The US has about 47,000 “special forces”; but only about 1,200, including Delta Force and Seal Team Six, are comparable to British special forces units.

If he said British SAS, he'd probably be right.

That story is written by a journalist, full of inaccuracies and also with truths.

Personally I think the US has a long way to go in learning 'hearts and minds'.

There are plenty of things the Brits and Kiwis also have a long way to go with.

Each force has it's strengths and weaknesses, listen to the criticism and see if you can learn from it and maybe improve from it.
I would take this guy with a pinch of salt perhaps. Seems he has his own agenda perhaps not so indicative of the majority.

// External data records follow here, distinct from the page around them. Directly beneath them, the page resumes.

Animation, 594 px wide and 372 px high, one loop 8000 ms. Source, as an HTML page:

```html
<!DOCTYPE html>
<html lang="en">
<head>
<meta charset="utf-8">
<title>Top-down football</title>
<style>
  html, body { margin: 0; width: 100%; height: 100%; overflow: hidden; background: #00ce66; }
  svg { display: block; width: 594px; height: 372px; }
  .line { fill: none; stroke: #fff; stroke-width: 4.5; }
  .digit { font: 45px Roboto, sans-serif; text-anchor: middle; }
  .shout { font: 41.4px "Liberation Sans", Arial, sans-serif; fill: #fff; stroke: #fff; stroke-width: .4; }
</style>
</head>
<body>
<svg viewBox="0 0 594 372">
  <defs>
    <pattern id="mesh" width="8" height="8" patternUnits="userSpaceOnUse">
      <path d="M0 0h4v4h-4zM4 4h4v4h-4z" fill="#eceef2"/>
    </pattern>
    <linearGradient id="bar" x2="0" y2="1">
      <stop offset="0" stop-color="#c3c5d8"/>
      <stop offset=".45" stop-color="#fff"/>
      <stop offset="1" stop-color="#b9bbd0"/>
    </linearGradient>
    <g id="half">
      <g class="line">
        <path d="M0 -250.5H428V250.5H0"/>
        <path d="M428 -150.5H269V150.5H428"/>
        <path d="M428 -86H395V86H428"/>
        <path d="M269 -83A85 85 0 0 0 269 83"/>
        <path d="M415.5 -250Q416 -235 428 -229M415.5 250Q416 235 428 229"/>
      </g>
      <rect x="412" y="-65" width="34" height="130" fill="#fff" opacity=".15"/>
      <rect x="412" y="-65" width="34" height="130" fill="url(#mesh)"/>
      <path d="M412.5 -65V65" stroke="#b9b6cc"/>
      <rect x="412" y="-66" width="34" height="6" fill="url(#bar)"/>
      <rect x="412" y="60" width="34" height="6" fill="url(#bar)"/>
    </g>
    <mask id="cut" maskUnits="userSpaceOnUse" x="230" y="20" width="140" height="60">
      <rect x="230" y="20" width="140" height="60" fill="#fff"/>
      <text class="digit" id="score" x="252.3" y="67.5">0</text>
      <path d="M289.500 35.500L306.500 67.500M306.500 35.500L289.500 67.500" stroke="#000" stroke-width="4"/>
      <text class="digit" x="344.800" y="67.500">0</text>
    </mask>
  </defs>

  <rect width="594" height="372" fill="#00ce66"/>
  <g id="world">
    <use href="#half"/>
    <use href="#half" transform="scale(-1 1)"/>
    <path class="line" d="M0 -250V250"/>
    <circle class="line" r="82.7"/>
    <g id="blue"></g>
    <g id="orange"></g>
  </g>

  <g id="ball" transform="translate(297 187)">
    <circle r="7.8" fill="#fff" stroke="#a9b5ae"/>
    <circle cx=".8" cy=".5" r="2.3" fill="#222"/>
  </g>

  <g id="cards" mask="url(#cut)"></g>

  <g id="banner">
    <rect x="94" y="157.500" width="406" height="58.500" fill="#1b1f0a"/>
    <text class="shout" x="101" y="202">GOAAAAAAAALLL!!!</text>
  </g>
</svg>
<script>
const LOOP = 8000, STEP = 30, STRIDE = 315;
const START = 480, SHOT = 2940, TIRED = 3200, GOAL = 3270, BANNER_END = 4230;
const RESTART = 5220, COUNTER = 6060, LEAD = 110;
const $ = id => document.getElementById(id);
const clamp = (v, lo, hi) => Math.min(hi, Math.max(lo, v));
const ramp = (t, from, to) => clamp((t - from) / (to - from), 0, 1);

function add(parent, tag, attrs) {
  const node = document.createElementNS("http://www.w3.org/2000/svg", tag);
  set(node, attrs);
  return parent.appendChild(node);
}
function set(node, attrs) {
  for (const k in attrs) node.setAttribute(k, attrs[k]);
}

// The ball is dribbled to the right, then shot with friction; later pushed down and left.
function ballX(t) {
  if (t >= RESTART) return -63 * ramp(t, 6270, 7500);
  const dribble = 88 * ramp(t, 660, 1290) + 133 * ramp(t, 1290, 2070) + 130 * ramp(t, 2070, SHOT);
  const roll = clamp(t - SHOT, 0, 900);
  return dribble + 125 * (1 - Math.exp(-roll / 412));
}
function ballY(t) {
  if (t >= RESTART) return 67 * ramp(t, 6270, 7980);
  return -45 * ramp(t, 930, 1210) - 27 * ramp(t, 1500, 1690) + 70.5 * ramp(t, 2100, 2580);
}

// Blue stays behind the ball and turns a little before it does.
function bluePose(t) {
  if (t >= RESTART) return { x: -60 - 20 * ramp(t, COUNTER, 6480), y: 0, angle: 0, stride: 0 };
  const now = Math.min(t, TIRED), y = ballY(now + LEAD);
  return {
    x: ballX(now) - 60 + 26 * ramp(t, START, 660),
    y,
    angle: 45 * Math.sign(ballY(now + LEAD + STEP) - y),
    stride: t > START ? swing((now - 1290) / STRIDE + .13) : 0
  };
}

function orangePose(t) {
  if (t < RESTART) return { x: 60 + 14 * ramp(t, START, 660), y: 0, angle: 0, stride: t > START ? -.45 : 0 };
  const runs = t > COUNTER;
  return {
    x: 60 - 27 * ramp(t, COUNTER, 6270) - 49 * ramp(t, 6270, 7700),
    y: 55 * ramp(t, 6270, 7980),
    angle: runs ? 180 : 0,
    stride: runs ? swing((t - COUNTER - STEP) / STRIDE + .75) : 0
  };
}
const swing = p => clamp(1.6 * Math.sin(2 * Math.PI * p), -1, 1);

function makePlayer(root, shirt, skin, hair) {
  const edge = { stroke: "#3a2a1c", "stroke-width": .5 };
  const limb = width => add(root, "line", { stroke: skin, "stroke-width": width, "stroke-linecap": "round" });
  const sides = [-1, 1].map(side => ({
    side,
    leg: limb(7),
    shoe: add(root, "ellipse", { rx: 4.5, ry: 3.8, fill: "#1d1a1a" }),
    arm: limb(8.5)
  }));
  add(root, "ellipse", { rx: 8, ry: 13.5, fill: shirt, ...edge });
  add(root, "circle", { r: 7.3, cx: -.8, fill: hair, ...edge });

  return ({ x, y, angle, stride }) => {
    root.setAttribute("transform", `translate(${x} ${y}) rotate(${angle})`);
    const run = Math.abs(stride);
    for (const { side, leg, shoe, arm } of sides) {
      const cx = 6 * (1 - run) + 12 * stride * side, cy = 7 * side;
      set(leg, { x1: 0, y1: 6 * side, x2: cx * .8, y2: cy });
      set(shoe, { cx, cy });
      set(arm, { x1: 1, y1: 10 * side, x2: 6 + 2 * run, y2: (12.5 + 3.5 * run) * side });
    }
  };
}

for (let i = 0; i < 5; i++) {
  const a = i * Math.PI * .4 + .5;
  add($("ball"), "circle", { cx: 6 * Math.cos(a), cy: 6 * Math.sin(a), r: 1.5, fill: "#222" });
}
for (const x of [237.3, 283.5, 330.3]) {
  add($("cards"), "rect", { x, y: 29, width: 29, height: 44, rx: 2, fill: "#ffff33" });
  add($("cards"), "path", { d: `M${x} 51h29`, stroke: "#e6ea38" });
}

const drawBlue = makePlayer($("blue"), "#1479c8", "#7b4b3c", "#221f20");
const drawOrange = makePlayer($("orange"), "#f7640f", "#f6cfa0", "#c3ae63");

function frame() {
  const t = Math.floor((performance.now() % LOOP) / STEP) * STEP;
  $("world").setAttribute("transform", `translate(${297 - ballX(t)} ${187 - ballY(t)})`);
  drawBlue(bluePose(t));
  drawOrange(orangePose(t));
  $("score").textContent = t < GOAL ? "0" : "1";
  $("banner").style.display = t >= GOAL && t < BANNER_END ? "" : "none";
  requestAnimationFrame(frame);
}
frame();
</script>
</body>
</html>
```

Only last month he wrote another article 'The dangers of working with Delta'.
I read the book a few months ago, and from a strictly outsider's view of the subject matter, the book had a similar tone (regarding those reckless, dangerous American Special Operations Forces as compared to SAS) as the article above. I was disappointed.
So the book glamorises the Brits and demonizes US Special Operations. Not very pro. But I should say we have the same problem.
When "" came out it was so damn popular in the media, where the book it self was not as hype as the author would want it to be. But what dissapointed me the most is the way is portrayed US SOF when compared to Polish:
"The SEALs think about the boat guys only as cab drivers, the Poles always cleaned after the mission". The asshole never even did mention that those were "swicks", plus I've asked about that SEALs statement and it's bull to the max.